Abundant life isn’t about abundant stuff, but abundant time for things more important than stuff: for laughter and love; art and poetry; music and dance; play and praise. While this ‘season of COVID’ is deeply tragic in the cost of lives and really frightening at times, there are some gifts being offered us as well. Many of us have more time, and all of us are being offered a better perspective… a chance to adjust our priorities and then keep the most important things in our life first in line for our time and attention. I don’t mean the heaviest things, or the ‘shoulds’ that keep piling up, or even things we consider ‘our job.’
But what matters most to our hearts. What we miss most may help us discern what those things are. Not the things we find most frustrating or inconvenient right now, but those things that make our heart ache. There – that’s the signpost. Follow the good shepherd as you move toward those things most important to your heart.

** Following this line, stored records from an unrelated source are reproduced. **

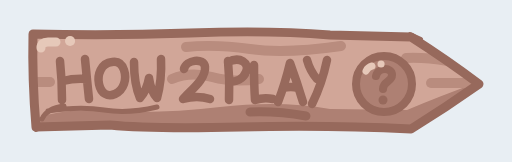
<!DOCTYPE html>
<html lang="en">
<head>
<meta charset="utf-8">
<title>How 2 Play</title>
<style>
:root {
  --sky: #e8eef3;
  --wood: #d1a698;
  --grain: #b98c7e;
  --shade: #ae8073;
  --bark: #97695c;
  --shine: #e6c8b9;
}
html, body { margin: 0; height: 100%; overflow: hidden; }
body { background: var(--sky); }
.sign { display: block; width: 512px; height: 162px; background: var(--sky); }
.sign path, .sign circle { stroke-linecap: round; stroke-linejoin: round; }
.board { fill: var(--wood); }
.shade { fill: var(--shade); }
.frame { fill: none; stroke: var(--bark); stroke-width: 9; }
.grain { fill: none; stroke: var(--grain); stroke-width: 10; }
.crack { fill: none; stroke: var(--bark); }
.lettering { fill: none; stroke: var(--bark); stroke-width: 8.5; }
.badge { fill: var(--shade); stroke: var(--bark); stroke-width: 8; }
.shine { fill: none; stroke: var(--shine); }
</style>
</head>
<body>
<svg class="sign" viewBox="0 0 512 162" role="img" aria-label="How 2 Play?">
  <defs>
    <path id="board-shape" d="M33 34Q110 36 190 33T330 35L411 37Q447 60 479 84Q445 108 411 129Q330 125 240 127T110 125L36 127Q32 80 33 34Z"/>
    <clipPath id="board-clip"><use href="#board-shape"/></clipPath>
  </defs>

  <use class="board" href="#board-shape"/>
  <g clip-path="url(#board-clip)">
    <path class="shade" d="M36 119Q60 108 110 111T220 107T330 109L407 110Q440 96 479 82V135H34Z"/>
    <path class="grain" d="M186 47Q215 44 250 49T341 46"/>
    <path class="grain" d="M172 79Q190 71 212 77T259 79"/>
    <path class="grain" d="M38 82H50"/>
    <path class="grain" d="M406 58Q424 57 448 61"/>
    <path class="grain" d="M431 83H470"/>
    <path class="crack" stroke-width="9" d="M250 112Q278 111 306 116"/>
    <path class="crack" stroke-width="5" d="M42 119Q47 108 64 106M48 111Q80 106 104 110T157 107"/>
  </g>
  <use class="frame" href="#board-shape"/>
  <path class="crack" stroke-width="4" d="M410 34L421 39M31 33V40M36 130L44 127"/>

  <g class="shine">
    <path stroke-width="9" d="M41 48Q41 42 48 42H56"/>
    <path stroke-width="10" d="M70 41H70.1"/>
  </g>

  <g class="lettering">
    <path d="M60 61Q62 80 62 100M85 59Q87 80 89 99M63 81Q74 78 87 79"/>
    <path d="M112 62C101 63 97 75 99 84C101 94 108 97 115 94C124 90 127 79 124 70C122 64 118 61 112 62Z"/>
    <path d="M134 62Q134 84 140 98Q147 90 149 78Q151 92 157 98Q162 80 161 59"/>
    <path d="M184 69C186 60 204 57 205 67C206 79 191 90 183 99Q197 95 210 99"/>
    <path d="M228 61Q230 80 229 100M228 62C240 56 250 63 246 72C243 79 236 82 230 82"/>
    <path d="M254 65Q254 85 255 100Q264 97 273 99"/>
    <path d="M278 102Q285 84 290 63Q297 82 303 102M283 88Q291 86 298 88"/>
    <path d="M307 60Q310 71 317 79M327 60Q322 84 312 104"/>
  </g>

  <circle class="badge" cx="384" cy="84" r="28"/>
  <path class="crack" stroke-width="8" d="M376 76C378 67 392 67 392 75C392 82 383 81 383 89"/>
  <circle cx="383" cy="100" r="4.5" fill="var(--bark)"/>
  <g class="shine">
    <path stroke-width="7" d="M366 71Q368 67 372 66"/>
    <path stroke-width="7" d="M381 64H381.1"/>
  </g>
</svg>
</body>
</html>
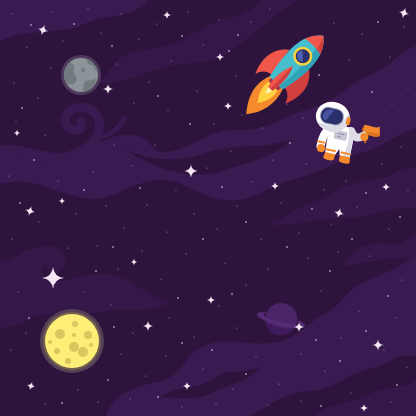
<!DOCTYPE html>
<html lang="en">
<head>
<meta charset="utf-8">
<title>Outer space</title>
<style>
:root {
  --night: #2e143c;
  --nebula: #3b1a52;
  --nebula-soft: #351749;
  --star: #f3e6f2;
  --dust: #a487b4;
  --moon: #8c9499;
  --moon-dark: #727a80;
  --sun: #fdee78;
  --crater: #d9c65c;
  --hull: #45bfce;
  --hull-shade: #2fa3b8;
  --red: #f0574a;
  --red-dark: #d23f3f;
  --orange: #f58a2c;
  --flame: #ffd23f;
  --suit: #ffffff;
  --suit-shade: #dcdbe6;
  --visor: #2b2f6b;
}
html, body { margin: 0; height: 100%; overflow: hidden; background: var(--night); }
.space { display: block; width: 416px; height: 416px; }
.night { fill: var(--night); }
.nebula { fill: var(--nebula); }
.nebula-soft { fill: var(--nebula-soft); }
.swirl { fill: none; stroke: var(--nebula); stroke-linecap: round; }
.stars { fill: var(--star); }
.dust { fill: none; stroke: var(--dust); stroke-linecap: round; stroke-width: 1.2; }
.dust.bright { stroke: var(--star); stroke-width: 1.6; }
</style>
</head>
<body>
<svg class="space" viewBox="0 0 416 416" role="img" aria-label="Rocket, astronaut, moon and planets in a purple starry sky">
  <defs>
    <path id="sparkle" d="M0-10Q1-1 10 0Q1 1 0 10Q-1 1-10 0Q-1-1 0-10Z"/>
    <clipPath id="sun-disc"><circle cx="72" cy="341" r="27"/></clipPath>
    <clipPath id="moon-disc"><circle cx="81" cy="75" r="17"/></clipPath>
    <clipPath id="hull-shape"><path d="M40 0C28-15 8-17-27-9V9C8 17 28 15 40 0Z"/></clipPath>
  </defs>

  <rect class="night" width="416" height="416"/>

  <g id="nebulae">
    <path class="nebula" d="M0 0H148C136 18 104 14 84 24C62 35 28 28 0 41Z"/>
    <path class="nebula-soft" d="M148 0H262C248 20 216 17 196 32C176 48 150 47 128 54C112 60 112 72 96 84C120 84 142 74 160 68C190 60 212 66 232 50C262 28 276 12 300 0H148Z"/>
    <path class="nebula" d="M0 146C22 141 44 156 68 153C96 149 112 130 138 136C154 140 148 154 168 152C196 148 208 128 238 130C268 132 286 114 312 108C338 101 350 82 372 74C392 66 402 50 416 46V128C396 134 384 146 364 152C338 160 322 172 298 178C266 186 252 204 224 200C196 197 184 178 158 180C128 182 112 204 82 198C52 192 34 176 0 184Z"/>
    <path class="night" d="M126 150C150 160 178 163 202 154C230 143 262 150 292 139C274 158 246 163 222 171C194 180 158 172 126 150Z"/>
    <path class="nebula-soft" d="M416 168C398 166 392 178 372 180C344 182 334 196 312 203C292 209 286 220 266 224C294 228 318 217 342 218C370 219 390 206 416 208Z"/>
    <path class="nebula-soft" d="M0 262C20 258 26 246 46 246C62 246 72 260 62 270C54 277 44 270 47 263C34 270 44 284 60 281C84 277 98 270 122 278C142 285 148 300 172 300C152 316 122 306 100 312C70 318 48 308 28 320C18 326 8 324 0 330Z"/>
    <path class="nebula" d="M106 416C112 394 136 386 158 382C184 377 182 356 204 346C226 336 246 346 270 343C300 340 306 322 328 312C340 306 346 290 364 282C382 274 398 270 416 254V356C398 352 386 366 366 370C346 374 334 390 310 391C284 392 272 404 250 416Z"/>
    <path class="night" d="M160 397C180 384 198 390 214 378C228 368 246 374 260 367C248 384 226 384 210 394C194 402 176 396 160 397Z"/>
    <path class="nebula-soft" d="M314 416C330 402 352 404 370 394C386 386 400 390 416 380V416Z"/>
    <path class="nebula-soft" d="M344 266C350 248 372 240 392 244C402 246 408 238 416 236V258C396 256 372 262 344 266Z"/>
    <path class="swirl" stroke-width="9" d="M2 160C40 166 84 158 96 138C106 118 92 104 76 108C62 112 62 128 74 130C80 131 84 126 81 122"/>
    <path class="swirl" stroke-width="5" d="M96 138C110 136 120 128 124 118"/>
  </g>

  <g id="ringed-planet" transform="translate(281 320) rotate(14)">
    <circle r="16" fill="#4a2368" cy="-1"/>
    <path d="M-15 4C-8 9 8 9 15 4C12 12 6 15 0 15C-6 15-12 12-15 4Z" fill="#3f1b5b"/>
    <path d="M-15-4C-32-2-27 5 0 6C27 5 32-2 15-4C23 0 16 2 0 2C-16 2-23 0-15-4Z" fill="#562b76"/>
  </g>

  <g id="star-dust">
    <path class="dust" d="M12 14h0M27 47h0M52 12h0M63 41h0M88 9h0M101 33h0M121 14h0M139 39h0M157 24h0M171 61h0M188 12h0M203 45h0M219 20h0M236 76h0M251 22h0M270 9h0M334 23h0M349 60h0M362 34h0M390 57h0M404 27h0M408 88h0M14 83h0M38 98h0M51 68h0M117 64h0M134 103h0M149 82h0M168 110h0M197 91h0M214 124h0M242 115h0M262 128h0M287 104h0M303 118h0M392 104h0M401 147h0M16 122h0M45 135h0M114 145h0M132 166h0M155 145h0M176 190h0M207 168h0M231 151h0M252 182h0M273 160h0M306 164h0M324 190h0M346 181h0M382 164h0M408 190h0M9 176h0M58 181h0M76 214h0M93 172h0M106 206h0M124 228h0M147 205h0M167 232h0M194 214h0M217 229h0M237 206h0M261 239h0M281 203h0M299 233h0M331 224h0M357 207h0M389 229h0M12 239h0M39 222h0M68 248h0M97 246h0M118 269h0M142 251h0M161 279h0M186 254h0M225 263h0M246 285h0M268 269h0M308 258h0M338 252h0M370 256h0M402 280h0M18 292h0M84 292h0M111 305h0M133 333h0M169 318h0M194 337h0M219 306h0M237 328h0M321 291h0M341 338h0M359 311h0M396 318h0M11 350h0M26 333h0M121 354h0M146 376h0M166 356h0M203 369h0M233 389h0M256 357h0M279 384h0M301 354h0M325 371h0M351 393h0M384 350h0M407 367h0M45 404h0M78 390h0M98 402h0M130 399h0M182 407h0M216 404h0M268 405h0M301 401h0M391 402h0"/>
    <path class="dust bright" d="M31 25h0M74 24h0M112 46h0M182 36h0M229 51h0M238 35h0M319 75h0M378 22h0M372 92h0M22 108h0M69 87h0M158 96h0M190 124h0M259 108h0M290 143h0M34 160h0M84 190h0M140 188h0M222 187h0M312 209h0M366 193h0M400 217h0M20 203h0M113 247h0M203 239h0M246 222h0M287 247h0M352 239h0M96 271h0M178 298h0M232 294h0M330 271h0M388 296h0M29 318h0M114 327h0M182 343h0M212 350h0M316 340h0M366 331h0M108 380h0M158 397h0M246 374h0M340 361h0M397 385h0M62 403h0M321 406h0"/>
  </g>

  <g id="sparkling-stars" class="stars">
    <use href="#sparkle" transform="translate(53 278) scale(1.1)"/>
    <use href="#sparkle" transform="translate(191 171) scale(.65)"/>
    <use href="#sparkle" transform="translate(378 345) scale(.55)"/>
    <use href="#sparkle" transform="translate(43 30) rotate(15) scale(.55)"/>
    <use href="#sparkle" transform="translate(404 13) rotate(15) scale(.55)"/>
    <use href="#sparkle" transform="translate(108 89) scale(.5)"/>
    <use href="#sparkle" transform="translate(167 15) scale(.4)"/>
    <use href="#sparkle" transform="translate(220 57) scale(.4)"/>
    <use href="#sparkle" transform="translate(228 106) scale(.4)"/>
    <use href="#sparkle" transform="translate(30 211) rotate(15) scale(.5)"/>
    <use href="#sparkle" transform="translate(339 213) rotate(15) scale(.5)"/>
    <use href="#sparkle" transform="translate(386 187) scale(.4)"/>
    <use href="#sparkle" transform="translate(275 186) scale(.4)"/>
    <use href="#sparkle" transform="translate(148 326) scale(.5)"/>
    <use href="#sparkle" transform="translate(211 300) scale(.4)"/>
    <use href="#sparkle" transform="translate(299 327) scale(.5)"/>
    <use href="#sparkle" transform="translate(31 386) rotate(15) scale(.45)"/>
    <use href="#sparkle" transform="translate(187 386) scale(.4)"/>
    <use href="#sparkle" transform="translate(364 408) scale(.4)"/>
    <use href="#sparkle" transform="translate(134 262) scale(.35)"/>
    <use href="#sparkle" transform="translate(62 201) scale(.35)"/>
    <use href="#sparkle" transform="translate(17 133) scale(.35)"/>
  </g>

  <g id="moon">
    <circle cx="81" cy="75" r="20" fill="#4d3a5c"/>
    <circle cx="81" cy="75" r="17" fill="var(--moon)"/>
    <g clip-path="url(#moon-disc)" fill="var(--moon-dark)">
      <path d="M64 66C70 60 76 64 74 69C72 74 78 75 76 81C74 87 66 84 62 80Z"/>
      <path d="M83 57C88 58 86 64 91 65C96 66 93 72 99 72V58Z"/>
      <path d="M84 83C88 78 92 82 96 78L94 92H82C85 88 82 86 84 83Z"/>
      <circle cx="83" cy="70" r="2"/>
    </g>
  </g>

  <g id="yellow-planet">
    <circle cx="72" cy="341" r="32" fill="#544157"/>
    <circle cx="72" cy="341" r="29" fill="#75604f"/>
    <circle cx="72" cy="341" r="27" fill="var(--sun)"/>
    <g clip-path="url(#sun-disc)" fill="var(--crater)">
      <circle cx="60" cy="334" r="5"/>
      <circle cx="74" cy="347" r="5"/>
      <circle cx="88" cy="335" r="4"/>
      <circle cx="83" cy="352" r="5"/>
      <circle cx="57" cy="351" r="3"/>
      <circle cx="75" cy="324" r="3"/>
      <circle cx="68" cy="361" r="3"/>
      <circle cx="50" cy="342" r="2"/>
      <circle cx="74" cy="335" r="2"/>
      <circle cx="91" cy="345" r="2"/>
    </g>
  </g>

  <g id="rocket" transform="translate(295 64) rotate(-45)">
    <path d="M-26-9C-44-16-58-9-70 1C-58 11-43 15-26 9Z" fill="var(--orange)"/>
    <path d="M-26-5C-38-9-46-5-54 1C-46 7-38 9-26 5Z" fill="var(--flame)"/>
    <path d="M-26-2C-34-4-38-2-42 0C-38 3-34 4-26 2Z" fill="#fff3b0"/>
    <path d="M6-14C-4-27-20-28-35-21C-28-19-25-15-24-9Z" fill="var(--red)"/>
    <path d="M6 14C-4 27-20 28-35 21C-28 19-25 15-24 9Z" fill="var(--red-dark)"/>
    <rect x="-31" y="-7" width="7" height="14" rx="2" fill="#a93444"/>
    <g clip-path="url(#hull-shape)">
      <rect x="-30" y="-18" width="72" height="36" fill="var(--hull)"/>
      <path d="M-30 18V4C-6 8 18 7 42 0V18Z" fill="var(--hull-shade)"/>
      <path d="M23-18C27-6 27 6 23 18H42V-18Z" fill="var(--red)"/>
      <path d="M26 5C32 4 36 2 42 0V18H23Z" fill="var(--red-dark)"/>
    </g>
    <path d="M-35-3C-24-5-14-5-3 0C-14 5-24 5-35 3Z" fill="var(--red)"/>
    <path d="M-35 0H-3C-14 5-24 5-35 3Z" fill="var(--red-dark)"/>
    <circle cx="11" r="9.5" fill="var(--flame)"/>
    <circle cx="11" r="7" fill="var(--visor)"/>
    <path d="M7 4A6 6 0 0 1 12-6L15-4Z" fill="#4f62b0"/>
  </g>

  <g id="astronaut" transform="translate(341 136) rotate(12)">
    <g id="flag">
      <path d="M20-12L25 1" stroke="#c9701f" stroke-width="2" stroke-linecap="round"/>
      <path d="M20-15C25-18 30-13 36-17L38-8C32-4 28-9 22-5Z" fill="var(--orange)"/>
      <path d="M22-5C28-9 32-4 38-8L37-11C32-8 27-12 21-8Z" fill="#dc711f"/>
    </g>
    <rect x="-13" y="-10" width="26" height="22" rx="4" fill="#b7b5c6"/>
    <g id="suit">
      <path d="M-9-8C-17-4-18 5-18 14" fill="none" stroke="var(--suit)" stroke-width="8" stroke-linecap="round"/>
      <path d="M9-7C13 0 18-1 22-5" fill="none" stroke="var(--suit-shade)" stroke-width="8" stroke-linecap="round"/>
      <path d="M-10-10H10C13 0 13 8 13 20H3L1 13L-2 20H-12C-13 8-13 0-10-10Z" fill="var(--suit)"/>
      <path d="M6-10H10C13 0 13 8 13 20H6C9 10 9 0 6-10Z" fill="var(--suit-shade)"/>
    </g>
    <g id="boots-and-gloves" fill="var(--orange)">
      <path d="M-12 19H-2V24C-2 27-13 27-13 24Z"/>
      <path d="M3 19H13L14 24C14 27 3 27 3 24Z"/>
      <circle cx="-17" cy="16" r="4"/>
      <circle cx="23" cy="-4" r="4"/>
      <rect x="-12" y="15" width="10" height="2"/>
      <rect x="3" y="15" width="10" height="2"/>
      <rect x="-22" y="9" width="8" height="2"/>
    </g>
    <rect x="-7" y="-5" width="13" height="9" rx="2" fill="#c8c7d6"/>
    <path d="M-4-2H3M-4 1H0" stroke="#8f8da6"/>
    <g id="helmet">
      <ellipse cx="-12" cy="-17" rx="17" ry="15" fill="var(--suit)"/>
      <path d="M3-24C7-14 2-3-10-2C-18-2-23-5-26-9C-10-5 0-12 3-24Z" fill="var(--suit-shade)"/>
      <rect x="-25" y="-26" width="24" height="17" rx="8" fill="#9a9cb8"/>
      <rect x="-24" y="-25" width="22" height="15" rx="7" fill="var(--visor)"/>
      <path d="M-22-16C-22-22-18-24-12-24L-18-12C-20-12-22-14-22-16Z" fill="#4754a0"/>
      <rect x="2" y="-20" width="4" height="8" rx="2" fill="var(--orange)"/>
    </g>
  </g>
</svg>
</body>
</html>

For now, abundant life might be re-connecting with people over the phone, writing notes, getting rest so you get well, curbing your frustration and trying to be patient with those around you, being exceedingly kind to everyone: those in your home, those driving you crazy in the store – everyone. Living with open hearts and deep appreciation for all those who make our lives possible, who make our lives better – our abundant lives.
It is good to be together in this flock, my sheep friends. Following the good shepherd, listening for that voice, and finding ways to speak that voice to others. Even now, particularly now. Together in our hearts, and beloved of the good shepherd, doing our level best to share that love with the world, so that all might have life, and have it abundantly.